Posted on March 24, 2014

Roving Black Mobs Too Many to Ignore

Colin Flaherty, WND, March 23, 2014


Now, less than 24 hours after a mob of 30 black people roamed through the city’s downtown Saturday, beating, laughing, destroying property, sending three seriously hurt people to the hospital and walking away laughing, outraged citizens in Louisville are asking two questions: Why is black mob violence such a problem? And when is local media going to start telling the truth about it?

Samantha Craven saw one of the attacks: “I seriously just witnessed a man get beat (almost) to death on Broadway right by 4th street live,” she wrote at the WAVE-TV News site. “He was jumped by AT LEAST 30 kids!! There was blood everywhere. . . . This is the craziest s — I’ve ever seen in my life! I’m shaking. . . . I wanna cry.”

Later, via email, Craven described the attackers as black and added, “As we drove away, we noticed the group still walking laughing and carrying on a few blocks down.”

WHAS-TV News described one of the assaults as a “fight.” But it was hardly that.

“It was a group of black teens,” said Craig Roberts of Louisville. “Wonder why they won’t mention that.”


Amy Reid described what happened to her father, mother and children.

“These incidents actually started around 7 p.m. when these vicious little hoodlums attacked my 61-year-old father on the Big Four Bridge, in front of my mother and two small children, while they screamed for help and he pleaded for them to stop,” Reid posted in the comments section of the Louisville Courier-Journal. “Bystanders just stood and watched it happen, no one would help. Louisville Metro Police arrived and would not let them file a report and would not help them get off the bridge to their car safely! My girls are still traumatized and cannot understand why someone would want to hurt their grandpa.”

Reid’s family had to walk past their laughing attackers to return to their car.

Some of the violence took place in and around the parking lot of the Courier-Journal. The black mob vandalized several cars there. {snip}

Former Louisville Police Detective Dale Rhodes took to Facebook to put the racial violence in perspective after the paper removed his initial comments. Black-on-white crime is a fact of life in Louisville, he says. As is its denial.

“Over a period of about five weeks (I think in the summer of 1990) there were at least 20 incidents where white people were assaulted by a gang of blacks numbering anywhere from 5 to 15,” Rhodes wrote. “Many of the victims were severely beaten, some left for dead and others left with life-long, career-ending injuries. All the incidents involved black-on-white crime, every single one. Yet we were ordered, if asked, to tell reporters and the media there was no evidence to indicate these crimes were racially motivated. I personally witnessed commanding officers being far less than truthful with the media regarding these incidents.”


“The incidents to which I refer are just the tip of the iceberg,” said the former police officer.
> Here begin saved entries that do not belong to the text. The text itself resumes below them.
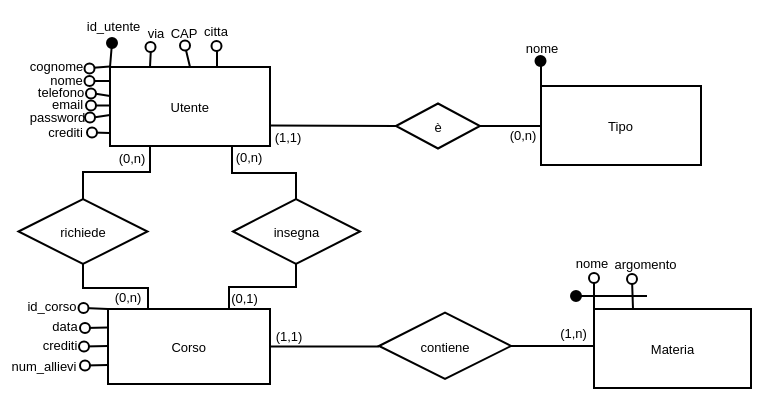
<!DOCTYPE html>
<html lang="it">
<head>
<meta charset="utf-8">
<title>Schema entità-relazione</title>
<style>
:root { --ink: #000; --paper: #fff; }
* { box-sizing: border-box; }
body { margin: 0; background: var(--paper); }
.diagram {
  position: relative; width: 764px; height: 404px; overflow: hidden;
  background: var(--paper); color: var(--ink);
  font: 13px/16px "Liberation Sans", Arial, sans-serif;
}
.links { position: absolute; inset: 0; fill: none; stroke: var(--ink); stroke-width: 2; }
.links .shape, .links .attribute { fill: var(--paper); }
.links .key { fill: var(--ink); }
.entity {
  position: absolute; left: var(--x); top: var(--y); width: var(--w); height: var(--h);
  display: flex; align-items: center; justify-content: center;
  padding-top: 3px; border: 2px solid var(--ink);
}
.label {
  position: absolute; left: var(--x); top: var(--y);
  transform: translate(-50%, -8px); white-space: nowrap;
}
</style>
</head>
<body>
<main class="diagram">
  <svg class="links" width="764" height="404" viewBox="0 0 764 404" aria-hidden="true">
    <g class="connections">
      <path d="M270 125.5 396 126M480 126H541"/>
      <path d="M150 145V172H83V199M83 264V288H148V309"/>
      <path d="M232 145V173H296V199M296 264V287H229V309"/>
      <path d="M270 346.5H379M511 346H595"/>
    </g>
    <g class="attribute-stems">
      <path d="M112 43 110 67M151 47 150 67M185 46 190 67M217 46V67"/>
      <path d="M90 68 110 66.5M90 81H110M91 93 110 96M91 105.5H110M90 118 110 115M92 132.5 110 133"/>
      <path d="M541 61V87"/>
      <path d="M84 308 108 309M85 328 108 327.5M84 346.5 108 346M85 365.5 108 365"/>
      <path d="M594 278V309M632 279 633 309M576 296H647"/>
    </g>
    <g class="attribute">
      <circle cx="150.500" cy="47" r="5"/>
      <circle cx="185" cy="45.500" r="5"/>
      <circle cx="216.500" cy="46" r="5"/>
      <circle cx="89.500" cy="68.500" r="5"/>
      <circle cx="89.500" cy="81" r="5"/>
      <circle cx="91" cy="93.500" r="5"/>
      <circle cx="91" cy="105.500" r="5"/>
      <circle cx="90" cy="117.500" r="5"/>
      <circle cx="92" cy="132.500" r="5"/>
      <circle cx="83.500" cy="308" r="5"/>
      <circle cx="85" cy="328" r="5"/>
      <circle cx="84" cy="346.500" r="5"/>
      <circle cx="85" cy="365.500" r="5"/>
      <circle cx="594" cy="278" r="5"/>
      <circle cx="632" cy="279" r="5"/>
    </g>
    <g class="key">
      <circle cx="112" cy="43" r="5"/>
      <circle cx="540.500" cy="61" r="5"/>
      <circle cx="576" cy="296" r="5"/>
    </g>
    <g class="shape">
      <polygon points="396,126 438,103.500 480,126 438,148.500"/>
      <polygon points="18.500,231.500 83,199 147.500,231.500 83,264"/>
      <polygon points="233,231.500 296,199 360,231.500 296,264"/>
      <polygon points="379,346 445,312.500 511,346 445,379"/>
    </g>
  </svg>

  <!-- Utente -->
  <div class="entity" style="--x:109px;--y:65.5px;--w:161.5px;--h:81px">Utente</div>
  <span class="label" style="--x:113.5px;--y:27px">id_utente</span>
  <span class="label" style="--x:156px;--y:34px">via</span>
  <span class="label" style="--x:184px;--y:34px">CAP</span>
  <span class="label" style="--x:216px;--y:32px">citta</span>
  <span class="label" style="--x:56.5px;--y:67px">cognome</span>
  <span class="label" style="--x:66.5px;--y:81px">nome</span>
  <span class="label" style="--x:61px;--y:93px">telefono</span>
  <span class="label" style="--x:67.5px;--y:105px">email</span>
  <span class="label" style="--x:57.5px;--y:118px">password</span>
  <span class="label" style="--x:65.5px;--y:133px">crediti</span>

  <!-- Tipo -->
  <div class="entity" style="--x:539.5px;--y:85px;--w:162px;--h:81px">Tipo</div>
  <span class="label" style="--x:542px;--y:49px">nome</span>

  <!-- Corso -->
  <div class="entity" style="--x:107px;--y:308px;--w:163.5px;--h:77px">Corso</div>
  <span class="label" style="--x:52px;--y:307px">id_corso</span>
  <span class="label" style="--x:65px;--y:327px">data</span>
  <span class="label" style="--x:60px;--y:346px">crediti</span>
  <span class="label" style="--x:44px;--y:367px">num_allievi</span>

  <!-- Materia -->
  <div class="entity" style="--x:593px;--y:308px;--w:159px;--h:81px">Materia</div>
  <span class="label" style="--x:592px;--y:264px">nome</span>
  <span class="label" style="--x:645.5px;--y:265px">argomento</span>

  <!-- Relazioni -->
  <span class="label" style="--x:438px;--y:128px">è</span>
  <span class="label" style="--x:83px;--y:233px">richiede</span>
  <span class="label" style="--x:296.5px;--y:233px">insegna</span>
  <span class="label" style="--x:445px;--y:348px">contiene</span>

  <!-- Cardinalità -->
  <span class="label" style="--x:288px;--y:138px">(1,1)</span>
  <span class="label" style="--x:523px;--y:136px">(0,n)</span>
  <span class="label" style="--x:132px;--y:159px">(0,n)</span>
  <span class="label" style="--x:249px;--y:158px">(0,n)</span>
  <span class="label" style="--x:128px;--y:298px">(0,n)</span>
  <span class="label" style="--x:244.5px;--y:299px">(0,1)</span>
  <span class="label" style="--x:289px;--y:337px">(1,1)</span>
  <span class="label" style="--x:573.5px;--y:334px">(1,n)</span>
</main>
</body>
</html>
Writing in the Louisville Examiner in 2011, Thomas McAdam exposed Louisville’s dirty little secret: “Sadly, this idyllic urban oasis is fast devolving into a target-rich environment for roving bands of thugs. . . . The dirty little secret that City Hall wants to hide from the public is the fact that Waterfront Park is not a very safe place for families, particularly after dark.”

McAdam went on to describe an incident where 200 black people beat a disabled person at a bus stop after a minor league baseball game. The man went to the hospital with a fractured skull.

“But just how dangerous is it down at Waterfront Park?” McAdam asks. We may never know because “city officials hide the dangers from the public.”

Today, however, there are too many victims, too many witnesses, too many videos and too many people who want answers for that to continue forever.